- Add in a ‘don’t know’ or ‘not applicable’ option in answers so that the participant doesn’t feel the need to answer a question incorrectly or not at all.
- Ensure you have an up-to-date participant list that covers the right target audiences and is a random sample. If you need help knowing what is a good sample size, try our free sample calculator tool.
- Ask non-respondents to participate in a follow-up survey. Sometimes, people are busy and miss the email invitation. A second round may provide more ‘yeses’ that will help create a better picture of results.
- Consider the best way to reach your target audience so you can connect with them. This means that you won’t get survivorship bias where the longest-serving participants are the only ones available to interview.
- Avoid phrasing questions emotionally or using emotional topics, unless you’re trained to provide guidance and support for participants that react badly or are emotionally triggered by the questions.
- Write questions in a neutral way that doesn’t indicate a preference for one answer or another. For example, ‘Do you like coffee?’ becomes ‘How do you feel about coffee?’
- Avoid simple ‘yes and no’ questions that don’t allow for elaboration or mixed viewpoints. Instead, use a scale or multiple choice answers.
- Ask someone in your company to review the questions for bias. A fresh pair of eyes can really help identify issues and areas for improvement.
- Provide incentives for participants to complete the survey. This will help keep them focussed and engaged with the survey until the end.
- Ask one question at a time to avoid double-barrelled questions that might confuse participants or make them respond a certain way.
- Mix topics questions up so that there are no linked groups on a topic that occur one after the other, preventing question order bias.
- Avoid emotionally charged language to prevent extreme response bias.
- If you’re always getting a lot of ‘yes’ responses, try an answer scale range that doesn’t encourage acquiescence bias. For example, “Definitely will not, Probably will not, Don’t know, Probably will and Definitely will.”
- If your participants are not happy to be interviewed for the survey, you can try suggesting anonymous feedback so that you’re able to collect key insights that you wouldn’t have gotten otherwise.
- Stay neutral and professional as you survey, so that you don’t unconsciously show a preference for one answer over another. This allows for unbiased responses that aren’t fed by unconscious body language or tone of voice.
- Provide a clear welcome and introduction without telling the participants about what’s coming up as questions. This means participants won’t have time to stress about the survey questions coming up and can take each question at a time.
- Be nice to the participants and thank them for their time. Your participants want to know their time is being taken seriously. A warm manner can help them feel at ease.
How can Qualtrics prevent survey bias?

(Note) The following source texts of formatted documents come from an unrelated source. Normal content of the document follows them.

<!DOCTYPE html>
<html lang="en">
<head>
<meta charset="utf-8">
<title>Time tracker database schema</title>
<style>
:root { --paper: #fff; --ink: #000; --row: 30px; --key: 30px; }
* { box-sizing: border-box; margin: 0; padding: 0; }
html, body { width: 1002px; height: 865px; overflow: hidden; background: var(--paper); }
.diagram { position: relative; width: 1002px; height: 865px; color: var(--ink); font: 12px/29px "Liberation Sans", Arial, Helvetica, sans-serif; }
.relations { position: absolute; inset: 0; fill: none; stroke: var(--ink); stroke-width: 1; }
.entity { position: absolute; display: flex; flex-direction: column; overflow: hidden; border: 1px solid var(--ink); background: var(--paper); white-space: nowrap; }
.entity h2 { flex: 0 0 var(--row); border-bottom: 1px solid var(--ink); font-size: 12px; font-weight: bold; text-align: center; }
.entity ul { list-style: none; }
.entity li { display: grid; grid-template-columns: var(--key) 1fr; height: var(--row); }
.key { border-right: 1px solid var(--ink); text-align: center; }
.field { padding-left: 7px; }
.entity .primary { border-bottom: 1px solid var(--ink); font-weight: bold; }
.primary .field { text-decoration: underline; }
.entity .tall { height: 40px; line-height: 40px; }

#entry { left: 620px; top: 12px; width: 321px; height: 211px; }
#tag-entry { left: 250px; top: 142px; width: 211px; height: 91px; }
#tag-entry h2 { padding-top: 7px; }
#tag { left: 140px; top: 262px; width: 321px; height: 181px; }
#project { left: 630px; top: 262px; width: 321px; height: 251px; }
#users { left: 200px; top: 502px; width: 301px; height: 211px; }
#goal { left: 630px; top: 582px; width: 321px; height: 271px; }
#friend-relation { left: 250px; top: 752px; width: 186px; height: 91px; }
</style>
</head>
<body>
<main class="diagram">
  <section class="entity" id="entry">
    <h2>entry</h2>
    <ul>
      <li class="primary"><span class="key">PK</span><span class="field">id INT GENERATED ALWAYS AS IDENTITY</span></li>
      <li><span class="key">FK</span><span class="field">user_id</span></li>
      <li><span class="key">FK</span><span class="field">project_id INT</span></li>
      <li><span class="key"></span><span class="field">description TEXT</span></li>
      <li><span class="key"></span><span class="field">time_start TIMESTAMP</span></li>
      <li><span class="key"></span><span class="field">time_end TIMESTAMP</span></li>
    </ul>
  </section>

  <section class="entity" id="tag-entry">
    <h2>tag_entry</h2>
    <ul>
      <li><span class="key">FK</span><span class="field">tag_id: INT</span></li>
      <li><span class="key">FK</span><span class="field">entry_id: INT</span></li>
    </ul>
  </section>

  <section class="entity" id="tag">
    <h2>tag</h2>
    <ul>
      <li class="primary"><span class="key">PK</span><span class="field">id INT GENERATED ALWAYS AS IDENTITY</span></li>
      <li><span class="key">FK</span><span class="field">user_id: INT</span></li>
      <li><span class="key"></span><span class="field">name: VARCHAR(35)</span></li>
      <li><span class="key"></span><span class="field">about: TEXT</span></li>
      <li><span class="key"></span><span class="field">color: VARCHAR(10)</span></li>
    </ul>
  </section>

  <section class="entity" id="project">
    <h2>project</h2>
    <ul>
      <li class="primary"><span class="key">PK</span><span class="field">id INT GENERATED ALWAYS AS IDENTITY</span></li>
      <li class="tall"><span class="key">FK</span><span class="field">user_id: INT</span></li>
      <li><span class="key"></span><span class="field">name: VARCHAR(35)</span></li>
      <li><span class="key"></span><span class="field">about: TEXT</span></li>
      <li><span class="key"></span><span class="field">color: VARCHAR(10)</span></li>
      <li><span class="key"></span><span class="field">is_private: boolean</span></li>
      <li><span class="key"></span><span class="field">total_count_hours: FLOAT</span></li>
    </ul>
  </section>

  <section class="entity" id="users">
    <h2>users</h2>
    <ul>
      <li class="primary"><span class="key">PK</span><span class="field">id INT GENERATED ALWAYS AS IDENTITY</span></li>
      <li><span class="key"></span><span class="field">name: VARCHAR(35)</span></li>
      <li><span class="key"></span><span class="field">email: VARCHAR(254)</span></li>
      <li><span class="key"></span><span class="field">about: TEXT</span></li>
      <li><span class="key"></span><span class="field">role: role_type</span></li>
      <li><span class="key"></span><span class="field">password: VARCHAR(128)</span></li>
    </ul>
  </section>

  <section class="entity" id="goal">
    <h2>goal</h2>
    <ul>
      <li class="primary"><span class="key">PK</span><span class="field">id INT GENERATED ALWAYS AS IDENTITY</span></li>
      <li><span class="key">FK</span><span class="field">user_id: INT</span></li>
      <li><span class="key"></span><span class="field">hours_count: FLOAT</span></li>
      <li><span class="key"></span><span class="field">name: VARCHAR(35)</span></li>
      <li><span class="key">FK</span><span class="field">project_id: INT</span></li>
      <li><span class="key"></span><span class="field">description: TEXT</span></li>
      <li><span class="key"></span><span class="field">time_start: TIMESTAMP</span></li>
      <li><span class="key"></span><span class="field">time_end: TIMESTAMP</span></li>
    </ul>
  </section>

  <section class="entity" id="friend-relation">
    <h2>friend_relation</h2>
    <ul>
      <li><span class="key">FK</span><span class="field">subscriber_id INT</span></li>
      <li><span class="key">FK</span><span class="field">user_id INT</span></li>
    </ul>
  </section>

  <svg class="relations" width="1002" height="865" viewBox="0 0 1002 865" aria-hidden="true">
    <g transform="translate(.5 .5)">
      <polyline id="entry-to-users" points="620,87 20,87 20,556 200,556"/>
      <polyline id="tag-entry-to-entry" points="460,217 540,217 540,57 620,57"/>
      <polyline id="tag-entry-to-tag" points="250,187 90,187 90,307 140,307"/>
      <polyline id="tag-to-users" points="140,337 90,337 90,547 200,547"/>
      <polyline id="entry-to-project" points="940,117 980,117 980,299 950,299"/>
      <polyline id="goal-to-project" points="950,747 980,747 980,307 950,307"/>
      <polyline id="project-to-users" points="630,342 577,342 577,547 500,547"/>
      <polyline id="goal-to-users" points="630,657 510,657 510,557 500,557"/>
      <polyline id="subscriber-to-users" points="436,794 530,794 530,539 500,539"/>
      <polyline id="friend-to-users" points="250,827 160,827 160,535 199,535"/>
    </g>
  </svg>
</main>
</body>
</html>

You might have sampling bias in your marketing list, or you might have inadvertently created questions that lead the participant to a specific answer. But why take the risk when you can see the hundreds of questions on offer with our free survey templates?

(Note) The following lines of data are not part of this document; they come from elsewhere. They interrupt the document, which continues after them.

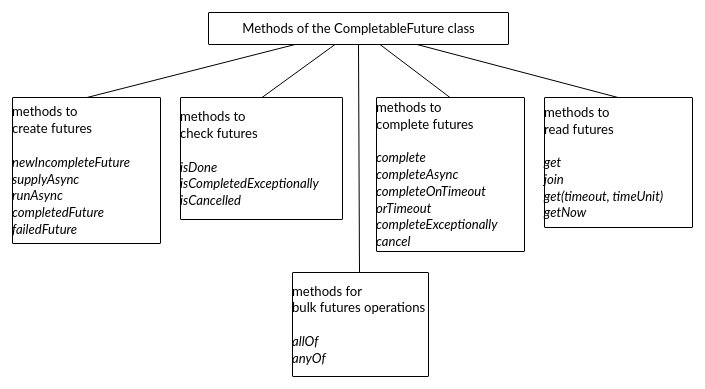
<!DOCTYPE html>
<html lang="en">
<head>
<meta charset="utf-8">
<title>Methods of the CompletableFuture class</title>
<style>
:root { --ink: #000; --paper: #fff; --line: 16.8px; }
* { box-sizing: border-box; margin: 0; padding: 0; }
body { overflow: hidden; background: var(--paper); }
.diagram {
  position: relative; width: 705px; height: 389px; overflow: hidden;
  background: var(--paper); color: var(--ink);
  font: 13.1px/var(--line) Lato, "Open Sans", sans-serif;
}
.connectors { position: absolute; left: 0; top: 0; stroke: var(--ink); stroke-width: 1; }
.node {
  position: absolute; display: flex; flex-direction: column; justify-content: center;
  border: 1px solid var(--ink); border-radius: 1px; background: var(--paper); white-space: nowrap;
}
.node h1, .node h2 { font-size: inherit; font-weight: 400; }
.node h2, .node ul { margin-left: -1px; }
.node ul { margin-top: var(--line); list-style: none; font-style: italic; }
.root { left: 208px; top: 12px; width: 301px; height: 33px; align-items: center; }
.create { left: 12px; top: 97px; width: 149px; height: 147px; }
.check { left: 180px; top: 97px; width: 163px; height: 123px; }
.complete { left: 376px; top: 97px; width: 149px; height: 155px; }
.read { left: 544px; top: 97px; width: 149px; height: 131px; }
.bulk { left: 292px; top: 272px; width: 137px; height: 105px; }
</style>
</head>
<body>
<main class="diagram">
  <svg class="connectors" width="705" height="389" viewBox="0 0 705 389" aria-hidden="true">
    <line x1="295" y1="44.5" x2="87" y2="97.5"/>
    <line x1="335" y1="44.5" x2="262" y2="97.5"/>
    <line x1="358.5" y1="44.5" x2="359.5" y2="272.5"/>
    <line x1="380" y1="44.5" x2="450" y2="97.5"/>
    <line x1="417" y1="44.5" x2="618" y2="97.5"/>
  </svg>

  <header class="node root"><h1>Methods of the CompletableFuture class</h1></header>

  <section class="node create">
    <h2>methods to<br>create futures</h2>
    <ul>
      <li>newIncompleteFuture</li>
      <li>supplyAsync</li>
      <li>runAsync</li>
      <li>completedFuture</li>
      <li>failedFuture</li>
    </ul>
  </section>

  <section class="node check">
    <h2>methods to<br>check futures</h2>
    <ul>
      <li>isDone</li>
      <li>isCompletedExceptionally</li>
      <li>isCancelled</li>
    </ul>
  </section>

  <section class="node complete">
    <h2>methods to<br>complete futures</h2>
    <ul>
      <li>complete</li>
      <li>completeAsync</li>
      <li>completeOnTimeout</li>
      <li>orTimeout</li>
      <li>completeExceptionally</li>
      <li>cancel</li>
    </ul>
  </section>

  <section class="node read">
    <h2>methods to<br>read futures</h2>
    <ul>
      <li>get</li>
      <li>join</li>
      <li>get(timeout, timeUnit)</li>
      <li>getNow</li>
    </ul>
  </section>

  <section class="node bulk">
    <h2>methods for<br>bulk futures operations</h2>
    <ul>
      <li>allOf</li>
      <li>anyOf</li>
    </ul>
  </section>
</main>
</body>
</html>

But you can go one step further. With our integrated all-in-one solutions, you can get all your surveys, customer and participant data in one place.
With the ability to improve your survey quality using AI and create research surveys by just dragging and dropping the right modules, you have everything you need. What’s more, you’ll benefit from analytics and dashboard reporting, giving you both an at-a-glance and comprehensive view of responses.
Our survey and panel management tools can help you reach the right audiences around the world, right when you need them. And with the inbuilt intelligence assisting with personalization, you can boost response rates and show the customer that they’re front of mind.
After all, 13,000 of the world’s best brands that use our software can’t be all wrong!
But if you want to know where to start with your survey questions, we can help. Find out what kind of questions our experts have created for use in your surveys to reduce the risk of survey bias.